Welcome to the only official site for People Like Us and Vicki Bennett
Since 1991 British artist Vicki Bennett has been working across the field of audio-visual collage, and is recognised as an influential and pioneering figure in the still growing area of sampling, appropriation and cutting up of found footage and archives. Working under the name People Like Us, Vicki specialises in the manipulation and reworking of original sources from both the experimental and popular worlds of music, film and radio. People Like Us believe in open access to archives for creative use. In 2006 she was the first artist to be given unrestricted access to the entire BBC Archive. People Like Us have previously shown work at, amongst others, Tate Modern, Whitechapel Gallery, The Barbican, Centro de Cultura Digital, Maxxi and Sonar, and performed radio sessions for John Peel and Mixing It. She has an ongoing sound art radio show 'DO or DIY' on WFMU. The People Like Us back catalogue is available for free download hosted by UbuWeb.
Nothing Can Turn Into A Void – a documentary film about People Like Us has been screening in cinemas and festivals since Autumn 2015. Currently, Vicki is focussing on expanding both audio and moving image work for a multiscreen and multi-speakered environment with Recombinant Media Labs, with a new 10 screen work "Gone, Gone Beyond" and there will be a new People Like Us live performance "The Mirror" premiering at FACT, Liverpool in Spring 2018.
Using the internet and file sharing as our primary means of communication and collaboration, People Like Us & Ergo Phizmiz have produced this material over a period of almost a year (Spring-Winter 2006-7).
These recordings document a collaborative research and development process using live performance (with vintage dansette turntables and vinyl dubplates), a CDr album ("Boots!"), a 10" vinyl record ("Honeysuckle Boulevard"), and a CD album ("Perpetuum Mobile").The files available here constitute the research, CDr, and the live performance.

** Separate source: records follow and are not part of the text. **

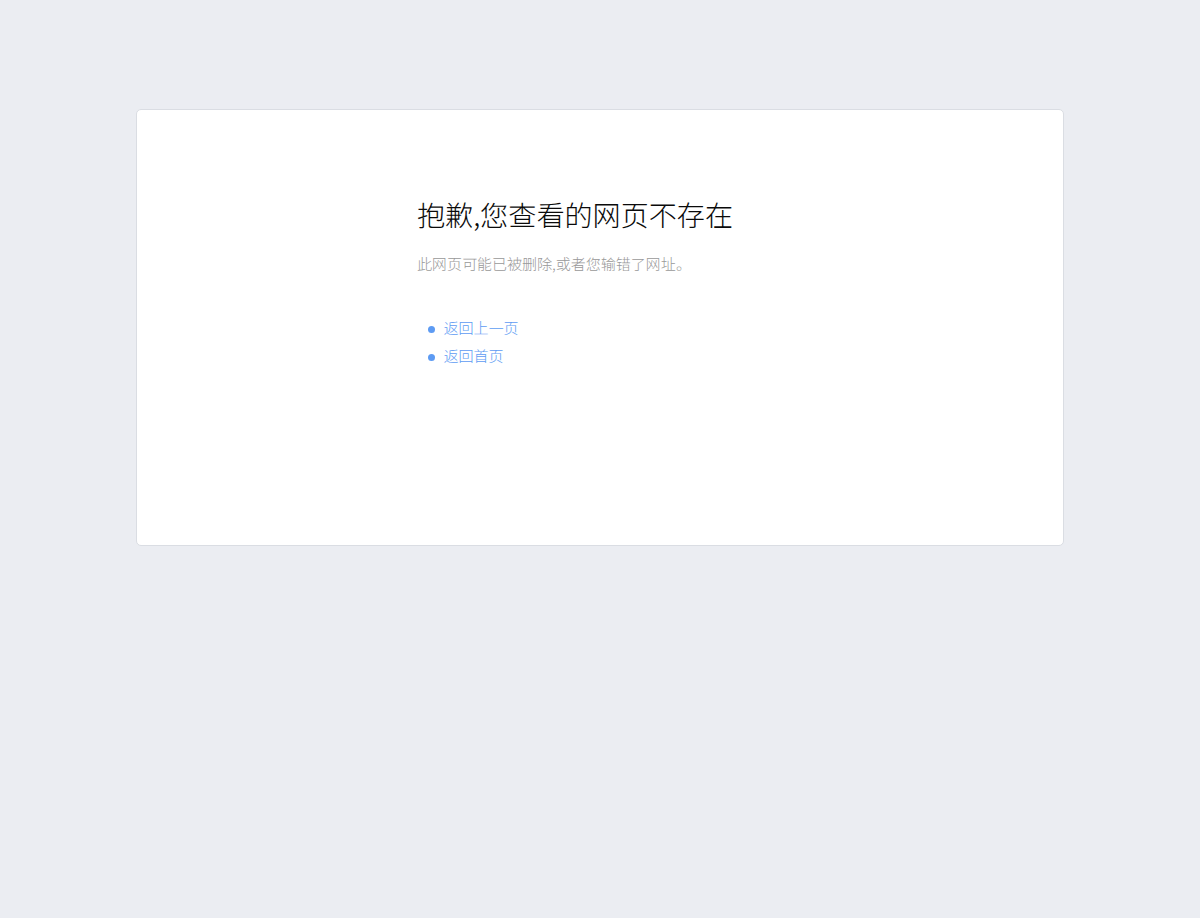
<!DOCTYPE html>
<html lang="zh-CN">
<head>
<meta charset="utf-8">
<title>网页不存在</title>
<link rel="stylesheet" href="https://fonts.googleapis.com/css2?family=Noto+Sans+SC:wght@300;350;400&amp;display=swap">
<style>
  :root {
    --page: #ebedf2;
    --card: #ffffff;
    --card-border: #dadde3;
    --heading: #0a0a0a;
    --muted: #999999;
    --link: #5d9bf3;
  }
  * { box-sizing: border-box; margin: 0; padding: 0; }
  html, body { width: 1200px; height: 918px; overflow: hidden; background: var(--page); }
  body { position: relative; font-family: "Noto Sans SC", sans-serif; font-size: 15px; font-weight: 350; }
  .error-card {
    position: absolute;
    left: 136px;
    top: 109px;
    width: 928px;
    height: 437px;
    padding: 84.3px 0 0 280px;
    background: var(--card);
    border: 1px solid var(--card-border);
    border-radius: 5px;
  }
  .error-title {
    font-size: 28.1px;
    font-weight: 300;
    line-height: 40px;
    color: var(--heading);
    white-space: nowrap;
  }
  .error-reason {
    margin-top: 17.3px;
    line-height: 24px;
    color: var(--muted);
    white-space: nowrap;
  }
  .error-actions { margin-top: 38.7px; list-style: none; }
  .error-actions li {
    position: relative;
    height: 28px;
    padding-left: 26.6px;
    line-height: 28px;
  }
  .error-actions li::before {
    content: "";
    position: absolute;
    left: 10.6px;
    top: 11.6px;
    width: 7.4px;
    height: 7.4px;
    border-radius: 50%;
    background: var(--link);
  }
  .error-actions a { color: var(--link); text-decoration: none; }
</style>
</head>
<body>
  <main class="error-card">
    <h1 class="error-title">抱歉,您查看的网页不存在</h1>
    <p class="error-reason">此网页可能已被删除,或者您输错了网址。</p>
    <ul class="error-actions">
      <li><a href="#">返回上一页</a></li>
      <li><a href="#">返回首页</a></li>
    </ul>
  </main>
</body>
</html>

The concert is represented by an edit from that which was recorded through the mixing desk and miked up record players, a full unedited microphone recording, and an archive of the tracks which were used on the vinyl dubplates – comprising music from the research period split across various records either through splits in time (so one minute of the track may play on one deck, the next three minutes on another player, etc) or through splits in the actual layers on the tracks (so two or more records playing simultaneously would create the "full" track).